Reflections on Sermon 105: “On Conscience”

Reflections on Sermon 105: “On Conscience”

“Now this is our boast: Our conscience testifies that we have conducted ourselves in the world, and especially in our relations with you, with integrity and godly sincerity. We have done so, relying not on worldly wisdom but on God’s grace.” —2 Corinthians 1:12

If I feel that I may have done something wrong, whether it is saying something hurtful to someone or commenting negatively on someone’s Facebook wall, I cannot sleep. No matter what I do, I just can’t sleep. Maybe this is me thinking too much or making a big deal over small things, but I have spent nights feeling uneasy, replaying in my mind what I did and speculating how the other party may have been hurt. The problem is that these convictions come to me when I lie down, which is mostly deep in the night, when everyone except me is already sleeping. I can’t do anything about it until morning, which means that I will have to spend the night in restless agony.

I am honestly not sure of the order: if the awareness that I have done wrong hinders me from sleeping or if the fact that I can’t sleep means I must have done wrong. Whatever it is, once the Spirit activates the “moral radar” of my conscience, my soul becomes restless. Wesley says it well: conscience is “the tribunal in the breast of men to accuse sinners.” The Spirit witnesses to my spirit that I have gone beyond my limit or fallen short of the standard so that I could be brought to repentance and godly character.

I recognize clearly that those sleepless nights are moments when my bedroom becomes God’s sanctuary, where my godly sorrows are seedbeds of divine character being planted in my life. Without the work of God on my conscience, I would move on with my life, unmindful of my shortcomings and therefore stunted in my Christian growth.

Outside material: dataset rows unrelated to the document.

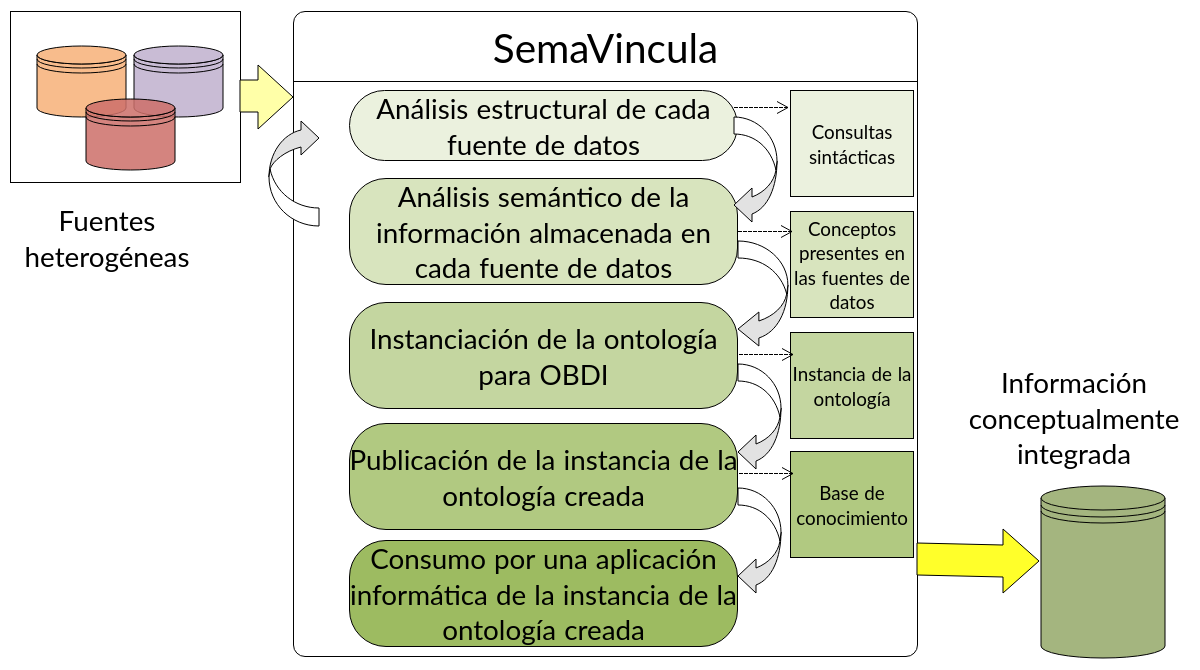
<!DOCTYPE html>
<html lang="es">
<head>
<meta charset="utf-8">
<title>SemaVincula: proceso de integración</title>
<style>
:root {
  --ink: #000;
  --paper: #fff;
  --green-1: #ebf1de;
  --green-2: #d8e4be;
  --green-3: #c4d6a0;
  --green-4: #b1c981;
  --green-5: #9dbb61;
  --store: #a4b57f;
  --orange: #f7b27a;
  --purple: #c0b2cf;
  --red: #cd706a;
  --arrow-in: #ffffa8;
  --arrow-out: #ffff2a;
  --fold: #e2e2e2;
}
* { box-sizing: border-box; margin: 0; padding: 0; }
html, body { width: 1200px; height: 670px; overflow: hidden; background: var(--paper); }
.diagram {
  position: relative;
  width: 1200px;
  height: 670px;
  color: var(--ink);
  font: 27.8px/35.5px Lato, Carlito, sans-serif;
  word-spacing: .035em;
  text-align: center;
  white-space: nowrap;
}
.sources {
  position: absolute; left: 10px; top: 11px;
  width: 231px; height: 172px;
  border: 1px solid var(--ink);
}
.label { position: absolute; }
.label-sources { left: 7px; top: 203px; width: 200px; }
.label-result { left: 954px; top: 365px; width: 240px; }
.process {
  position: absolute; left: 293px; top: 11px;
  width: 625px; height: 646px;
  border: 1px solid var(--ink);
  border-radius: 12px;
}
.process h1 {
  height: 70px;
  border-bottom: 1px solid var(--ink);
  font-size: 40.5px;
  font-weight: 400;
  line-height: 72px;
}
.columns { display: flex; gap: 52px; padding: 8px 3px 0 55px; }
.columns ol { display: flex; flex-direction: column; list-style: none; }
.columns li {
  display: flex; align-items: center; justify-content: center;
  flex: none;
  height: 107px;
  padding-top: 2px;
  border: 1px solid var(--ink);
}
.steps { width: 389px; gap: 16px; }
.steps li { border-radius: 37px; }
.steps li:first-child { height: 71px; margin-bottom: 1px; }
.steps li:nth-child(2) { margin-bottom: 1px; }
.steps li:nth-child(3) { margin-bottom: -2px; }
.steps li:nth-child(4) { margin-bottom: -6px; }
.outputs { width: 124px; gap: 14px; font-size: 18.8px; line-height: 24.4px; }
.outputs li:nth-child(3) { margin-bottom: -2px; }
.tone-1 { background: var(--green-1); }
.tone-2 { background: var(--green-2); }
.tone-3 { background: var(--green-3); }
.tone-4 { background: var(--green-4); }
.tone-5 { background: var(--green-5); }
.shapes { position: absolute; left: 0; top: 0; stroke: var(--ink); stroke-width: 1; }
.shapes path, .shapes ellipse { vector-effect: non-scaling-stroke; }
.line { fill: none; }
</style>
</head>
<body>
<main class="diagram">
  <section class="sources" aria-label="Fuentes heterogéneas"></section>
  <p class="label label-sources">Fuentes<br>heterogéneas</p>

  <section class="process">
    <h1>SemaVincula</h1>
    <div class="columns">
      <ol class="steps">
        <li class="tone-1">Análisis estructural de cada<br>fuente de datos</li>
        <li class="tone-2">Análisis semántico de la<br>información almacenada en<br>cada fuente de datos</li>
        <li class="tone-3">Instanciación de la ontología<br>para OBDI</li>
        <li class="tone-4">Publicación de la instancia de la<br>ontología creada</li>
        <li class="tone-5">Consumo por una aplicación<br>informática de la instancia de la<br>ontología creada</li>
      </ol>
      <ol class="outputs">
        <li class="tone-1">Consultas<br>sintácticas</li>
        <li class="tone-2">Conceptos<br>presentes en<br>las fuentes de<br>datos</li>
        <li class="tone-3">Instancia de la<br>ontología</li>
        <li class="tone-4">Base de<br>conocimiento</li>
      </ol>
    </div>
  </section>

  <p class="label label-result">Información<br>conceptualmente<br>integrada</p>

  <svg class="shapes" width="1200" height="670" viewBox="0 0 1200 670" aria-hidden="true">
    <defs>
      <g id="database">
        <path d="M0 9V62A44.5 9 0 0 0 89 62V9A44.5 9 0 0 1 0 9Z"/>
        <ellipse cx="44.5" cy="9" rx="44.5" ry="9"/>
        <path class="line" d="M0 13A44.5 9 0 0 0 89 13M0 18A44.5 9 0 0 0 89 18"/>
      </g>
      <g id="next-step">
        <path fill="var(--fold)" d="M43 44C43 70 34 91 18 97V105L0 88L18 71V80C31 75 40 65 42 53Z"/>
        <path fill="var(--paper)" d="M0 0C24 0 43 20 43 44L42 53C37 31 21 17 0 17Z"/>
      </g>
      <g id="output-link" class="line">
        <path stroke-dasharray="4 1" d="M0 0H54"/>
        <path d="M43 -6L54 0L43 6"/>
      </g>
    </defs>

    <g class="databases" fill-opacity=".86">
      <use href="#database" x="37" y="46" fill="var(--orange)"/>
      <use href="#database" x="134" y="46" fill="var(--purple)"/>
      <use href="#database" x="86" y="99" fill="var(--red)"/>
    </g>

    <polygon fill="var(--arrow-in)" points="240,80 258,80 258,65 293,97 258,129 258,112 240,112"/>
    <polygon fill="var(--arrow-out)" points="917,543 1003,545 1003,529 1039,561 1003,593 1003,577 917,575"/>

    <g class="restart">
      <path fill="var(--fold)" d="M269 177C269 153 283 134 301 130V121L319 138L301 155V147C285 151 273 161 270 169Z"/>
      <path fill="var(--paper)" d="M319 226C291 226 269 204 269 177L270 169C275 192 295 208 319 208Z"/>
    </g>

    <use href="#output-link" x="734" y="107.5"/>
    <use href="#output-link" x="738" y="231.5"/>
    <use href="#output-link" x="739" y="354.5"/>
    <use href="#output-link" x="739" y="473.5"/>

    <use href="#next-step" x="734" y="117"/>
    <use href="#next-step" transform="translate(738 241) scale(1.16 1)"/>
    <use href="#next-step" x="738" y="364"/>
    <use href="#next-step" x="738" y="488"/>

    <g class="integrated-store" fill="var(--store)">
      <path d="M1041 498V646A62 12 0 0 0 1165 646V498Z"/>
      <ellipse cx="1103" cy="498" rx="62" ry="12"/>
      <path class="line" d="M1041 505A62 12 0 0 0 1165 505M1041 511A62 12 0 0 0 1165 511"/>
    </g>
  </svg>
</main>
</body>
</html>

As Paul wrote, “our conscience testifies that we have conducted ourselves in the world, and especially in our relations . . . with integrity and godly sincerity” (2 Corinthians 1:12). We need this divine work in our lives. We can be so blind about our weaknesses and can easily overlook wrongdoings that become part of our routine. We can even use our personality as an excuse for the things we do and don’t do. We can be the most oblivious person about the big stain in our own faces. It is helpful to have friends who are honest and kind enough to point them out to us, but what if we don’t have such friends?

Thankfully, God has provided for us everything we need, especially for right living, through our knowledge of Him (2 Peter 1:3). He does not leave us to ourselves to figure out what is right and wrong or good and evil. He has given us the Holy Spirit to convict us and lead us back to the right path. 

I am certain that the uneasy feelings are not mere mental perceptions but evidences to the convicting work of the Holy Spirit, reminding me of my behavior. This is a part of God’s continuous and gracious transforming work in my life—slowly but surely—into His image. Conscience works in our favor, no matter how painful it may be. The gentle persuasion through the Holy Spirit is powerful because it brings us back to the authority of the Word in our lives.  

Dick Eugenio is the academic dean of Asia-Pacific Nazarene Theological Seminary and discipleship coordinator for the Philippine-Micronesia Field.

To read the full text of this sermon, click here.